Brain structuresFunctional MRI experiments have revealed that the anterior insula in the brain is particularly active when experiencing disgust, when being exposed to offensive tastes, and when viewing facial expressions of disgust.
Huntington's diseaseMany patients suffering from Huntington's disease, a genetically transmitted progressive neurodegenerative disease, are unable to recognize expressions of disgust in others and also don't show reactions of disgust to foul odors or tastes. The inability to recognize disgust in others appears in carriers of the Huntington gene before other symptoms appear.
- Nancy Sherman, a researcher investigating disgust
- Jon Haidt's page about the Disgust Scale
- Moral Judgment and the Social Intuitionist Model, publications by Jonathan Haidt on disgust and its relationship with moral ideas
- Hiding from Humanity: Disgust, Shame, and the Law
- Shame and Group Psychotherapy
- "Is repugnance wise? Visceral responses to biotechnology" Nature Biotechnology
- Purity and Pollution by Jonathan Kirkpatrick (RTF)
- Paper on the economic effects of Repugnance
- Anatomy of Disgust, Channel 4 program
yuck in Danish: Ækel
yuck in German: Ekel
yuck in Basque: Higuin
yuck in French: Dégoût
yuck in Korean: 혐오
yuck in Ido: Repugneso
yuck in Italian: Disgusto
yuck in Polish: Wstręt (emocja)
yuck in Portuguese: Nojo
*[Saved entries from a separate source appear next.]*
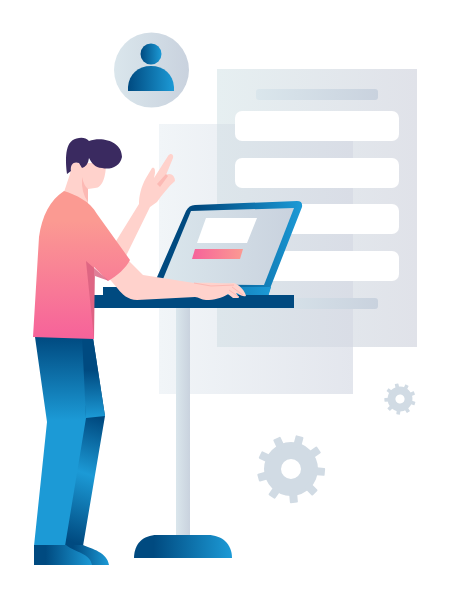
<!DOCTYPE html>
<html lang="en">
<head>
<meta charset="utf-8">
<title>Man working at a standing desk</title>
<style>
:root {
  --navy: #004a80;
  --blue: #1c9ad6;
  --mist: #dae6ec;
  --steel: #c9d2de;
  --skin: #ffd2cc;
  --skin-shade: #fcb9b4;
  --coral: #fb9a92;
  --pink: #f6629a;
  --hair: #3a2a60;
}
html, body { margin: 0; background: #fff; overflow: hidden; }
svg { display: block; width: 449px; height: 591px; }
.navy { stop-color: var(--navy); }
.blue { stop-color: var(--blue); }
.mist { stop-color: var(--mist); }
.steel { stop-color: var(--steel); }
.coral { stop-color: var(--coral); }
.pink { stop-color: var(--pink); }
.skin { fill: var(--skin); }
.skin-shade { fill: var(--skin-shade); }
.hair { fill: var(--hair); }
.paper { fill: #fff; }
.gray { fill: url(#grayAcross); }
</style>
</head>
<body>
<svg viewBox="0 0 449 591" role="img" aria-label="A man gesturing while typing on a laptop at a standing desk, with a form, a user icon and gears behind him">
  <defs>
    <linearGradient id="grayAcross"><stop class="mist" offset="0"/><stop class="steel" offset="1"/></linearGradient>
    <linearGradient id="panelFill"><stop offset="0" stop-color="#e6eff1"/><stop offset="1" stop-color="#e0e2e9"/></linearGradient>
    <linearGradient id="backPanelFill"><stop offset="0" stop-color="#f1f5f8"/><stop offset="1" stop-color="#e3e6ed"/></linearGradient>
    <linearGradient id="overlapFill"><stop offset="0" stop-color="#dde6eb"/><stop offset="1" stop-color="#d9dde6"/></linearGradient>
    <linearGradient id="blueAcross"><stop class="navy" offset="0.2"/><stop class="blue" offset="1.2"/></linearGradient>
    <linearGradient id="userFill"><stop class="navy" offset="0"/><stop class="blue" offset="1.2"/></linearGradient>
    <linearGradient id="lidFill" x1="0" y1="0" x2="1" y2="0"><stop class="navy" offset="0.3"/><stop class="blue" offset="1"/></linearGradient>
    <linearGradient id="frontLegFill" x1="0" y1="0" x2="0" y2="1"><stop class="navy" offset="0"/><stop class="blue" offset="0.4"/><stop class="blue" offset="1"/></linearGradient>
    <linearGradient id="backLegFill" x1="0" y1="0" x2="0" y2="1"><stop class="navy" offset="0.2"/><stop class="navy" offset="0.4"/><stop class="blue" offset="1"/></linearGradient>
    <linearGradient id="backLegShade" gradientUnits="userSpaceOnUse" x1="104" y1="420" x2="66" y2="540"><stop class="navy" offset="0"/><stop class="blue" offset="0.45"/><stop class="navy" offset="1"/></linearGradient>
    <linearGradient id="shirtFill" x1="0" y1="0" x2="0" y2="1"><stop class="coral" offset="0.2"/><stop class="pink" offset="1"/></linearGradient>
    <linearGradient id="buttonFill"><stop class="pink" offset="0"/><stop class="coral" offset="1"/></linearGradient>
    <rect id="field" x="235" width="164" height="30" rx="7"/>
    <rect id="tooth" x="-4" y="-34" width="8" height="12" rx="1"/>
    <g id="gear">
      <path fill-rule="evenodd" d="M-27 0a27 27 0 1 0 54 0a27 27 0 1 0-54 0zM-10 0a10 10 0 1 1 20 0a10 10 0 1 1-20 0z"/>
      <use href="#tooth" transform="rotate(15)"/>
      <use href="#tooth" transform="rotate(55)"/>
      <use href="#tooth" transform="rotate(95)"/>
      <use href="#tooth" transform="rotate(135)"/>
      <use href="#tooth" transform="rotate(175)"/>
      <use href="#tooth" transform="rotate(215)"/>
      <use href="#tooth" transform="rotate(255)"/>
      <use href="#tooth" transform="rotate(295)"/>
      <use href="#tooth" transform="rotate(335)"/>
    </g>
  </defs>

  <rect class="paper" width="449" height="591"/>

  <g id="form-panels">
    <rect x="159" y="124" width="194" height="270" fill="url(#backPanelFill)"/>
    <rect x="217" y="69" width="200" height="278" fill="url(#panelFill)"/>
    <rect x="217" y="124" width="136" height="223" fill="url(#overlapFill)"/>
    <rect class="gray" x="256" y="89" width="122" height="11" rx="3"/>
    <rect class="gray" x="256" y="298" width="122" height="11" rx="3"/>
    <g class="paper">
      <use href="#field" y="111"/>
      <use href="#field" y="158"/>
      <use href="#field" y="204"/>
      <use href="#field" y="251"/>
    </g>
  </g>

  <g id="user-badge">
    <circle class="gray" cx="151.500" cy="70" r="37.500"/>
    <circle cx="151" cy="54" r="10.500" fill="url(#userFill)"/>
    <path d="M128 91V87C129 74 138 66 151 66S173 74 174 87V91z" fill="url(#userFill)"/>
  </g>

  <g id="gears" fill="#d1dbe4">
    <use href="#gear" transform="translate(291 469)"/>
    <use href="#gear" transform="translate(400 399) rotate(12) scale(.46)"/>
  </g>

  <g id="desk">
    <rect class="gray" x="176" y="306" width="14" height="231"/>
    <path d="M134 558C134 544 143 535 157 535H208C222 535 232 544 232 558z" fill="url(#blueAcross)"/>
  </g>

  <g id="raised-arm">
    <path class="skin" d="M113 246L139 204C139 196 141 187 146 178L152 168C155 167 155 170 155 173L154 178L168 156C171 152 174 155 173 158L166 175C171 172 175 176 175 181C168 187 162 195 157 202L150 207L125 258z"/>
    <path class="skin-shade" d="M157 184L166 174L168 176L160 187z"/>
  </g>

  <g id="laptop">
    <path d="M154 284L186 211Q189 205 195 205L297 201Q303 201 302 207L271 286L268 296H160z" fill="url(#lidFill)"/>
    <path class="gray" d="M161 284L191 211L294 208L264 285z"/>
    <path class="paper" d="M206 218H257L247 243H197z"/>
    <path d="M195 249H243L240 259H192z" fill="url(#buttonFill)"/>
    <path d="M103 287H271L268 297H103z" fill="url(#blueAcross)"/>
    <rect x="94" y="295" width="200" height="13" fill="var(--navy)"/>
  </g>

  <g id="man">
    <g id="legs">
      <path d="M68 338H93L105 416L83 546H64L77 420z" fill="url(#backLegShade)"/>
      <path d="M80 338H93L105 416L86 418z" fill="url(#backLegFill)"/>
      <path d="M35 337H82L86 418L65 546H34L47 422z" fill="url(#frontLegFill)"/>
      <path d="M64 545H83C92 549 107 552 109 565H64z" fill="url(#blueAcross)"/>
      <path d="M34 545H66C76 553 90 553 92 565H34z" fill="url(#blueAcross)"/>
    </g>
    <g id="head">
      <path class="skin" d="M72 162L82 163L106 163C106 175 103 188 95 188L88 189V207L64 192L70 174z"/>
      <path class="skin-shade" d="M82 177Q84 186 88 189V202Q81 193 82 177z"/>
      <path class="hair" d="M67 174C65 157 65 139 79 138Q85 137 89 141C103 136 122 142 122 157C120 167 110 170 102 168C95 168 91 162 89 158Q88 166 82 168L79 163C74 161 70 164 71 171z"/>
    </g>
    <g id="front-arm">
      <path class="skin" d="M107 276L128 260L143 275L194 283C210 282 222 284 234 283C240 285 245 291 246 296C241 297 240 294 236 293L239 298H233L228 294C222 298 214 300 206 300C201 300 199 297 195 297L137 300C128 300 122 294 118 289z"/>
      <path d="M194 283L211 286L234 285M229 290L239 297M232 287L243 295" fill="none" stroke="var(--skin-shade)"/>
    </g>
    <g id="shirt">
      <path d="M64 191C76 195 90 201 97 214L130 260C126 268 117 276 108 281L94 267V339L33 337L39 237C42 216 50 200 64 191z" fill="url(#shirtFill)"/>
      <path d="M86 261L109 281L95 276L94 339Z" fill="#d9607f" opacity=".8"/>
    </g>
  </g>
</svg>
</body>
</html>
yuck in Russian: Неприятие
yuck in Simple English: Disgust
yuck in Slovak: Hnus
yuck in Swedish: Äckel